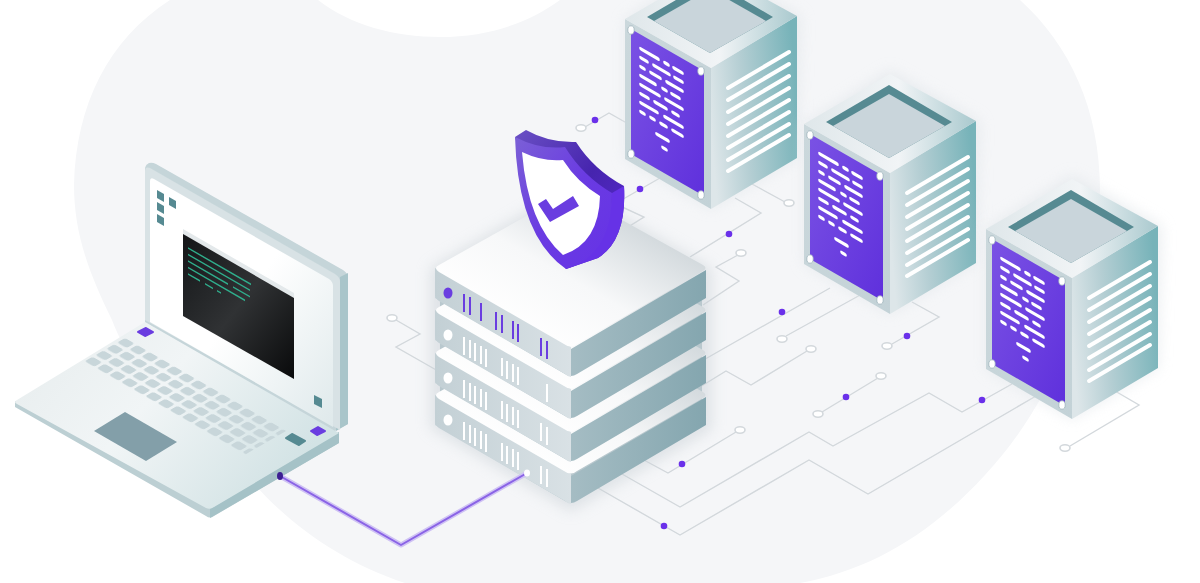
<!DOCTYPE html>
<html lang="en">
<head>
<meta charset="utf-8">
<title>Secure server network</title>
<style>
:root {
  --page: #ffffff;
  --blob: #f5f6f8;
  --violet: #6a3de0;
  --violet-deep: #4a26b4;
  --node: #6a30ea;
  --wire: #d3d8dc;
  --teal: #568a92;
  --mist: #c9d5db;
  --key: #c8d6da;
  --terminal-text: #2fae8c;
}
html, body { margin: 0; background: var(--page); overflow: hidden; }
svg { display: block; width: 1200px; height: 583px; }
.blob { fill: var(--blob); }
.wires { fill: none; stroke: var(--wire); stroke-width: 1.4; }
.rings { fill: var(--page); stroke: var(--wire); stroke-width: 1.6; }
.nodes { fill: var(--node); }
.vents { stroke: #fff; stroke-width: 4; stroke-linecap: round; }
.code { stroke: #fff; stroke-width: 3.6; stroke-linecap: round; fill: none; }
.violet { fill: var(--violet); }
.teal { fill: var(--teal); }
.bars { stroke-width: 2; fill: none; }
.bars-active { stroke: var(--violet); }
.bars-idle { stroke: #fff; }
.terminal-lines { stroke: var(--terminal-text); stroke-width: 1.6; fill: none; }
</style>
</head>
<body>
<svg viewBox="0 0 1200 583" role="img" aria-label="Laptop cabled to a shielded server stack that connects to three server towers">
  <defs>
    <linearGradient id="tower-left" x1="0" y1="0" x2="1" y2="1">
      <stop offset="0" stop-color="#cbd8dc"/><stop offset="1" stop-color="#c3d2d7"/>
    </linearGradient>
    <linearGradient id="tower-right" x1="0" y1=".6" x2="1" y2=".4">
      <stop offset="0" stop-color="#dde6e9"/><stop offset=".4" stop-color="#b4ced3"/><stop offset="1" stop-color="#77b3b9"/>
    </linearGradient>
    <linearGradient id="tower-top" x1="0" y1="0" x2="1" y2="0">
      <stop offset="0" stop-color="#dfe7ea"/><stop offset=".55" stop-color="#f1f4f6"/><stop offset="1" stop-color="#a9c9ce"/>
    </linearGradient>
    <linearGradient id="panel" x1="0" y1="0" x2="1" y2="1">
      <stop offset="0" stop-color="#7a52e4"/><stop offset="1" stop-color="#5f30dc"/>
    </linearGradient>
    <linearGradient id="unit-left" x1="0" y1="0" x2="1" y2="0">
      <stop offset="0" stop-color="#c3d0d5"/><stop offset="1" stop-color="#d9e1e5"/>
    </linearGradient>
    <linearGradient id="unit-right" x1="0" y1="0" x2="1" y2="0">
      <stop offset="0" stop-color="#c6d3d8"/><stop offset="1" stop-color="#84a6af"/>
    </linearGradient>
    <linearGradient id="unit-top" x1=".2" y1=".8" x2=".8" y2=".2">
      <stop offset="0" stop-color="#ffffff"/><stop offset=".45" stop-color="#f7f8f9"/><stop offset="1" stop-color="#cfd6da"/>
    </linearGradient>
    <linearGradient id="laptop-deck" x1="0" y1="0" x2="1" y2=".5">
      <stop offset="0" stop-color="#e6eced"/><stop offset=".5" stop-color="#f1f5f6"/><stop offset="1" stop-color="#d3e3e5"/>
    </linearGradient>
    <linearGradient id="laptop-screen" x1="0" y1="0" x2="1" y2="1">
      <stop offset=".5" stop-color="#ffffff"/><stop offset="1" stop-color="#dfe9eb"/>
    </linearGradient>
    <linearGradient id="terminal" x1="0" y1="0" x2="1" y2="1">
      <stop offset="0" stop-color="#141618"/><stop offset=".5" stop-color="#303234"/><stop offset="1" stop-color="#090a0b"/>
    </linearGradient>
    <linearGradient id="shield-face" x1="0" y1="0" x2="1" y2="1">
      <stop offset="0" stop-color="#7b60d6"/><stop offset=".5" stop-color="#6a3be2"/><stop offset="1" stop-color="#6632e6"/>
    </linearGradient>
    <linearGradient id="shield-edge" x1="0" y1="0" x2="1" y2="1">
      <stop offset="0" stop-color="#6a50c4"/><stop offset=".5" stop-color="#4624ae"/><stop offset="1" stop-color="#5b2bd4"/>
    </linearGradient>
    <filter id="soft" x="-20%" y="-20%" width="140%" height="140%"><feGaussianBlur stdDeviation="7"/></filter>
    <pattern id="keys" width="14" height="12.5" patternUnits="userSpaceOnUse">
      <rect x="1" y="1" width="11" height="9" rx="2.5" fill="#c8d6da"/>
    </pattern>

    <g id="vent"><path d="M907 193L968 157"/></g>

    <g id="tower">
      <polygon points="804,124 890,70 980,121 976,263 890,314 804,264" fill="#dfe4e8" opacity=".6" filter="url(#soft)"/>
      <polygon points="804,124 890,173 890,314 804,264" fill="url(#tower-left)"/>
      <polygon points="890,173 976,121 976,263 890,314" fill="url(#tower-right)"/>
      <polygon points="804,124 890,74 976,121 890,173" fill="url(#tower-top)"/>
      <polygon points="826,122 889,85 952,122 889,158" class="teal"/>
      <polygon points="833,126 889,94 945,126 889,158" fill="#c9d5db"/>
      <polygon points="810,134 883,176 883,301 810,259" fill="url(#panel)"/>
      <g fill="#fff" stroke="#9fb4bb" stroke-width=".8">
        <ellipse cx="810" cy="135" rx="3.2" ry="4.2"/><ellipse cx="880" cy="176" rx="3.2" ry="4.2"/>
        <ellipse cx="810" cy="259" rx="3.2" ry="4.2"/><ellipse cx="880" cy="300" rx="3.2" ry="4.2"/>
      </g>
      <g class="code" transform="matrix(1 .58 0 1 820 154)">
        <path d="M0 0H17M24 0H27M33 0H41M0 9H6M13 9H28M34 9H41M0 18H3M10 18H19M26 18H41M0 27H14M22 27H25M31 27H38M0 36H18M25 36H41M0 45H7M14 45H25M32 45H37M0 54H16M24 54H41M0 63H3M10 63H13M20 63H25M32 63H41M16 76H27M22 86H25"/>
      </g>
      <g class="vents">
        <use href="#vent"/><use href="#vent" y="12"/><use href="#vent" y="24"/><use href="#vent" y="36"/>
        <use href="#vent" y="48"/><use href="#vent" y="60"/><use href="#vent" y="72"/><use href="#vent" y="83"/>
      </g>
    </g>

    <g id="unit">
      <path d="M435 270V298L565 374Q571 378 577 374L706 298V270L571 349Z" fill="url(#unit-right)"/>
      <path d="M435 268V294Q435 298 439 301L565 374Q568 377 571 377V347Z" fill="url(#unit-left)"/>
      <path d="M439 265L564 195Q570 191 577 195L703 265Q708 268 703 271L577 344Q571 349 564 344L439 272Q433 268 439 265Z" fill="url(#unit-top)"/>
    </g>
    <g id="idle-lights">
      <ellipse cx="448" cy="335" rx="4.5" ry="5.5" fill="#fff"/>
      <path class="bars bars-idle" d="M464 337v18M470 340v18M475 343v18M481 346v18M486 349v18M502 358v18M507 361v18M513 364v18M518 367v18M547 384v18"/>
    </g>
    <ellipse id="ring" rx="5" ry="3.2"/>
    <circle id="node" r="3.3"/>
  </defs>

  <path class="blob" d="M170 0H318C350 25 395 37 440 37C490 37 530 22 560 0H1020C1070 45 1100 110 1100 190C1098 290 1055 400 985 475C930 535 870 570 800 583H405C335 560 275 515 235 460C195 405 140 395 112 320C90 275 74 235 74 185C76 105 108 40 170 0Z"/>

  <g id="network">
    <g class="wires">
      <path d="M585 127L609 113L632 126"/>
      <path d="M618 202L660 178M620 206L644 217L620 232"/>
      <path d="M752 184L785 202M735 198L761 213L690 257"/>
      <path d="M738 255L716 267L739 281L703 305"/>
      <path d="M830 288L700 362M862 294L786 336"/>
      <path d="M912 302L939 317L892 344"/>
      <path d="M807 351L751 385L726 371L700 387"/>
      <path d="M878 378L822 412"/>
      <path d="M736 432L668 473L642 459"/>
      <path d="M1012 384L962 412L929 393L833 446L809 432L680 507L622 474"/>
      <path d="M1036 396L868 494L809 460L680 535L598 488"/>
      <path d="M1115 391L1139 405L1070 446"/>
      <path d="M396 320L420 334L396 347L438 371"/>
    </g>
    <g class="rings">
      <use href="#ring" x="581" y="128"/><use href="#ring" x="789" y="203"/><use href="#ring" x="741" y="253"/>
      <use href="#ring" x="782" y="339"/><use href="#ring" x="887" y="346"/><use href="#ring" x="811" y="349"/>
      <use href="#ring" x="881" y="376"/><use href="#ring" x="818" y="414"/><use href="#ring" x="740" y="430"/>
      <use href="#ring" x="1065" y="448"/><use href="#ring" x="392" y="318"/>
    </g>
    <g class="nodes">
      <use href="#node" x="595" y="120"/><use href="#node" x="640" y="189"/><use href="#node" x="729" y="234"/>
      <use href="#node" x="782" y="312"/><use href="#node" x="907" y="336"/><use href="#node" x="846" y="397"/>
      <use href="#node" x="982" y="400"/><use href="#node" x="682" y="464"/><use href="#node" x="664" y="526"/>
    </g>
  </g>

  <g id="towers">
    <use href="#tower" x="-179" y="-105"/>
    <use href="#tower"/>
    <use href="#tower" x="182" y="105"/>
  </g>

  <g id="server-stack">
    <polygon points="430,268 570,186 712,268 712,430 571,512 430,428" fill="#c9d0d6" opacity=".5" filter="url(#soft)"/>
    <polygon points="440,300 571,376 702,300 702,420 571,495 440,420" fill="#b9c8ce"/>
    <use href="#unit" y="127"/>
    <use href="#unit" y="85"/>
    <use href="#unit" y="42"/>
    <use href="#unit"/>
    <ellipse class="violet" cx="448" cy="293" rx="4.5" ry="5.5"/>
    <path class="bars bars-active" d="M464 294v18M470 297v18M481 303v18M496 312v18M502 315v18M513 321v18M518 324v18M541 338v18M547 341v18"/>
    <use href="#idle-lights"/>
    <use href="#idle-lights" y="43"/>
    <use href="#idle-lights" y="85"/>
    <path class="bars bars-idle" d="M541 423v18M541 466v18"/>
  </g>

  <g id="shield">
    <path d="M515 137L526 130Q549 143 576 142Q594 170 624 186Q627 240 598 258L566 269L530 190Z" fill="url(#shield-edge)"/>
    <path d="M598 258L566 269Q609 250 612 193L624 186Q627 240 598 258Z" fill="#6632e6"/>
    <path d="M515 137Q540 150 565 147Q583 176 612 193Q612 255 566 269Q518 236 515 137Z" fill="url(#shield-face)"/>
    <path d="M522 152Q543 162 563 160Q577 182 600 196Q599 243 563 255Q528 225 522 152Z" fill="#fff"/>
    <polygon class="violet" points="538,204 546,199 553,209 573,196 579,206 550,222"/>
  </g>

  <g id="laptop">
    <path d="M15 401V407L206 516Q210 519 214 516L339 443V432L210 500Z" fill="#bccfd3"/>
    <path d="M210 509V518L339 443V432Z" fill="#a5c2c7"/>
    <path d="M17 400L145 322L339 433L214 507Q210 510 206 508L17 404Q13 402 17 400Z" fill="url(#laptop-deck)"/>
    <rect width="187" height="48" fill="url(#keys)" transform="matrix(.866 .5 -.866 .5 125 337)"/>
    <polygon points="125,412 177,442 146,461 94,431" fill="#839fa9"/>
    <g stroke-linejoin="round" stroke-width="2">
      <polygon points="146,328 153,332 145,336 138,332" fill="#6a3de0" stroke="#6a3de0"/>
      <polygon points="318,427 325,431 317,435 311,431" fill="#6a3de0" stroke="#6a3de0"/>
      <polygon points="292,434 305,441 299,445 286,438" fill="#568a92" stroke="#568a92"/>
    </g>
    <path d="M145 169Q145 165 149 163Q152 162 156 164L343 270Q348 273 348 278V424L335 431L145 322Z" fill="#c5d5d9"/>
    <path d="M340 277L348 273V424L336 431Z" fill="#a9c5ca"/>
    <path d="M145 171Q145 166 150 168L335 274Q340 277 340 282V430L145 320Z" fill="#d8e2e5"/>
    <path d="M150 181Q150 177 154 179L329 279Q333 282 333 286V427L150 322Z" fill="url(#laptop-screen)"/>
    <g class="teal">
      <polygon id="desktop-icon" points="157,190 164,194 164,202 157,198"/>
      <use href="#desktop-icon" y="12"/><use href="#desktop-icon" y="24"/><use href="#desktop-icon" x="12" y="7"/>
      <polygon points="314,395 322,399 322,408 314,404"/>
    </g>
    <polygon points="183,229 294,293 294,299 183,235" fill="#e4e9eb"/>
    <polygon points="183,234 294,298 294,379 183,316" fill="url(#terminal)"/>
    <g class="terminal-lines" transform="matrix(1 .577 0 1 188 248)">
      <path d="M0 0H63M0 6.5H62M0 13H40M45 13H62M0 19.5H57M0 26H12M17 26H25M29 26H33"/>
    </g>
  </g>

  <g id="cable" fill="none" stroke-linejoin="round">
    <path d="M280 476L401 545L527 473" stroke="#cfc2f4" stroke-width="5"/>
    <path d="M280 476L401 545L527 473" stroke="#8a63e6" stroke-width="2"/>
    <ellipse cx="280" cy="476" rx="3" ry="4" fill="#3c1f92"/>
    <ellipse cx="527" cy="473" rx="3" ry="3.5" fill="#fff"/>
  </g>
</svg>
</body>
</html>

| To do |
Nothing but an exact copy is asked for: the lines from the start of the records through the line with "--teal: #568a92;", both ends included, minus any pictures.

| Result of this exercise |
<!DOCTYPE html>
<html lang="en">
<head>
<meta charset="utf-8">
<title>Secure server network</title>
<style>
:root {
  --page: #ffffff;
  --blob: #f5f6f8;
  --violet: #6a3de0;
  --violet-deep: #4a26b4;
  --node: #6a30ea;
  --wire: #d3d8dc;
  --teal: #568a92;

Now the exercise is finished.